    Heterogeneity and Injustice: A Sketch for a Lyotardian Approach to Animal Ethics

    Gerard KUPERUS | 2015, 8(3) | pp.149~168 | number of Cited : 0
    Abstract PDF
    While most approaches to animal ethics emphasize the equality of non-human and human animals, this paper recognizes the animal not as an equal, but as an absolute other. In order “to sketch” the argument for such a new approach, the essay relies on Jean-François Lyotard’s notion of the “differend” and makes explicit use of his analysis of the phrase-affect. The “differend” is typically used for understanding the oppression of individuals or groups who have lost the ability to defend themselves. With the phrase-affect Lyotard opposes the animal phônè (the signaling of the body) to human logos. He emphasizes that against our emphasis of logos, we have to recognize that meaning does not only reside in human language. To deny meaning to phônè constitutes a “differend” — a situation in which an individual or group (in this case the non-human animal) is systematically denied rights and cannot phrase the injustice experienced. Through the phrase-affect this essay, thus, applies Lyotard’s analysis of the victim of a “differend” to the non-human animal. Although he never developed such an analysis, Lyotard does mention that the animal constitutes the “paradigm of a victim.” More broadly he argues that we need to cultivate sensitivity for otherness and for the “differend.” The essay argues that a human rights approach can be made precisely through such a strategy, in which we do not emphasize equality, but the absolute otherness as a basis for respect and ethics. The result of this approach is that we recognize the right of the animal to exist as an autonomous being.
  • 8.
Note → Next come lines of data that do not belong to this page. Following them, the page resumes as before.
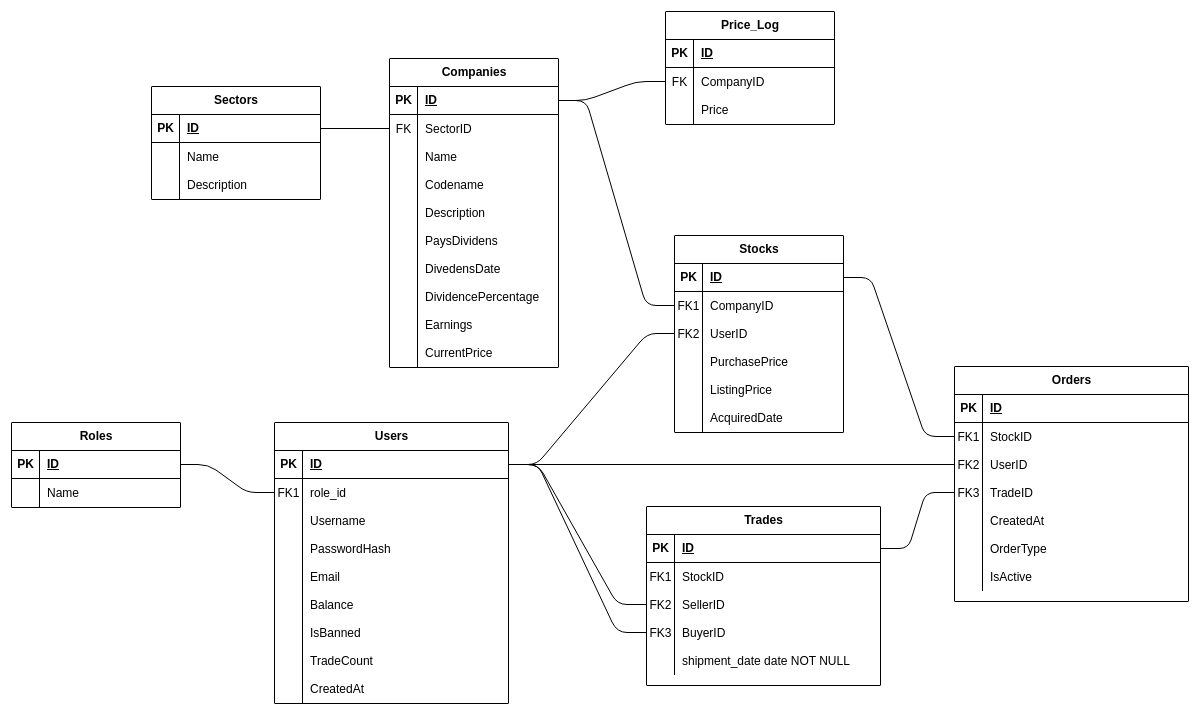
<!DOCTYPE html>
<html lang="en">
<head>
<meta charset="utf-8">
<title>Stock trading database schema</title>
<style>
:root { --paper: #fff; --ink: #000; --row: 28px; }
* { box-sizing: border-box; margin: 0; padding: 0; }
body { width: 1200px; height: 714px; overflow: hidden; background: var(--paper); }
.diagram { position: relative; width: 1200px; height: 714px; overflow: hidden; color: var(--ink); font: 12px/28px "Liberation Sans", Arial, sans-serif; }
.links { position: absolute; inset: 0; fill: none; stroke: var(--ink); stroke-width: 1; }
.entity { position: absolute; width: 170px; border: 1px solid var(--ink); border-radius: 1px; background: var(--paper); }
.wide { width: 235px; }
.roomy { padding-bottom: 10px; }
h2 { height: var(--row); border-bottom: 1px solid var(--ink); font-size: 12px; line-height: 27px; text-align: center; }
li { display: flex; height: var(--row); list-style: none; white-space: nowrap; }
b, i { flex: 0 0 28px; border-right: 1px solid var(--ink); font-style: normal; text-align: center; }
span { padding-left: 7px; }
.primary { border-bottom: 1px solid var(--ink); font-weight: bold; line-height: 27px; }
.primary span { text-decoration: underline; }
#sectors { left: 151px; top: 86px; }
#companies { left: 389px; top: 58px; }
#price-log { left: 665px; top: 11px; }
#stocks { left: 674px; top: 235px; }
#orders { left: 954px; top: 366px; }
#roles { left: 11px; top: 422px; }
#users { left: 274px; top: 422px; }
#trades { left: 646px; top: 506px; }
</style>
</head>
<body>
<main class="diagram">
  <svg class="links" width="1200" height="714" viewBox="0 0 1200 714" aria-hidden="true">
    <path d="M320 128.5H390"/>
    <path d="M558 100.5H576Q586 100.5 595 97L626 85.5Q636 81.5 646 81.5H666"/>
    <path d="M558 100.5H576Q586 100.5 589 110L643 295Q646 305.5 656 305.5H675"/>
    <path d="M508 464.5H528Q537 464.5 543 457L640 342Q647 333.5 656 333.5H675"/>
    <path d="M508 464.5H955"/>
    <path d="M508 464.5H528Q538 464.5 543 473L612 595Q617 604.5 627 604.5H647"/>
    <path d="M508 464.5H528Q538 464.5 542 473L612 622Q617 632.5 627 632.5H647"/>
    <path d="M843 277.5H861Q871 277.5 874 287L922 427Q925 436.5 936 436.5H955"/>
    <path d="M880 548.5H899Q908 548.5 911 540L923 501Q926 492.5 935 492.5H955"/>
    <path d="M180 464.5H198Q208 464.5 216 470L238 486Q246 492.5 256 492.5H275"/>
  </svg>

  <section class="entity" id="sectors">
    <h2>Sectors</h2>
    <ul>
      <li class="primary"><b>PK</b><span>ID</span></li>
      <li><i></i><span>Name</span></li>
      <li><i></i><span>Description</span></li>
    </ul>
  </section>

  <section class="entity" id="companies">
    <h2>Companies</h2>
    <ul>
      <li class="primary"><b>PK</b><span>ID</span></li>
      <li><i>FK</i><span>SectorID</span></li>
      <li><i></i><span>Name</span></li>
      <li><i></i><span>Codename</span></li>
      <li><i></i><span>Description</span></li>
      <li><i></i><span>PaysDividens</span></li>
      <li><i></i><span>DivedensDate</span></li>
      <li><i></i><span>DividencePercentage</span></li>
      <li><i></i><span>Earnings</span></li>
      <li><i></i><span>CurrentPrice</span></li>
    </ul>
  </section>

  <section class="entity" id="price-log">
    <h2>Price_Log</h2>
    <ul>
      <li class="primary"><b>PK</b><span>ID</span></li>
      <li><i>FK</i><span>CompanyID</span></li>
      <li><i></i><span>Price</span></li>
    </ul>
  </section>

  <section class="entity" id="stocks">
    <h2>Stocks</h2>
    <ul>
      <li class="primary"><b>PK</b><span>ID</span></li>
      <li><i>FK1</i><span>CompanyID</span></li>
      <li><i>FK2</i><span>UserID</span></li>
      <li><i></i><span>PurchasePrice</span></li>
      <li><i></i><span>ListingPrice</span></li>
      <li><i></i><span>AcquiredDate</span></li>
    </ul>
  </section>

  <section class="entity wide roomy" id="orders">
    <h2>Orders</h2>
    <ul>
      <li class="primary"><b>PK</b><span>ID</span></li>
      <li><i>FK1</i><span>StockID</span></li>
      <li><i>FK2</i><span>UserID</span></li>
      <li><i>FK3</i><span>TradeID</span></li>
      <li><i></i><span>CreatedAt</span></li>
      <li><i></i><span>OrderType</span></li>
      <li><i></i><span>IsActive</span></li>
    </ul>
  </section>

  <section class="entity" id="roles">
    <h2>Roles</h2>
    <ul>
      <li class="primary"><b>PK</b><span>ID</span></li>
      <li><i></i><span>Name</span></li>
    </ul>
  </section>

  <section class="entity wide" id="users">
    <h2>Users</h2>
    <ul>
      <li class="primary"><b>PK</b><span>ID</span></li>
      <li><i>FK1</i><span>role_id</span></li>
      <li><i></i><span>Username</span></li>
      <li><i></i><span>PasswordHash</span></li>
      <li><i></i><span>Email</span></li>
      <li><i></i><span>Balance</span></li>
      <li><i></i><span>IsBanned</span></li>
      <li><i></i><span>TradeCount</span></li>
      <li><i></i><span>CreatedAt</span></li>
    </ul>
  </section>

  <section class="entity wide roomy" id="trades">
    <h2>Trades</h2>
    <ul>
      <li class="primary"><b>PK</b><span>ID</span></li>
      <li><i>FK1</i><span>StockID</span></li>
      <li><i>FK2</i><span>SellerID</span></li>
      <li><i>FK3</i><span>BuyerID</span></li>
      <li><i></i><span>shipment_date date NOT NULL</span></li>
    </ul>
  </section>
</main>
</body>
</html>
    Koreanizing Marriage Migrant Women: A Critical Review of Damunhwa Gobuyeoljeon

    Shin, Yoo Jin | 2015, 8(3) | pp.169~193 | number of Cited : 0
    Abstract PDF
    During the first decade of the 21st century, the increase of interethnic marriages between Korean men and Southeast Asian women was a sensational phenomenon in Korea, where there was a strong sentiment of ethnic nationalism. Instantly, these so-called “multicultural families” — damunhwa gajok in Korean — have represented the multiculturalism of Korea, and they received nationwide attention. Recently, the pre-existing images of marriage migrant women have changed into more complex images on television. The documentary series on Korea’s Education Broadcasting System (EBS), titled Damunhwa Gobuyeoljeon, illustrate those shifting images. The paper critically examines this television documentary series following the principal concepts of discursive psychology. As a result, the program’s demographic features show that the program has reinforced the representation of multicultural families in terms of gender, class, and ethnicity. Shifting representations of marriage migrant women in each episode reflect the ways in which the show creates, negotiates, and represents an idealistic standard of the foreign daughter-in-law. The paper argues that hyo (filial piety) ideology has predominantly influenced the ways that the program interprets participants’ characteristics and behaviors throughout the episodes.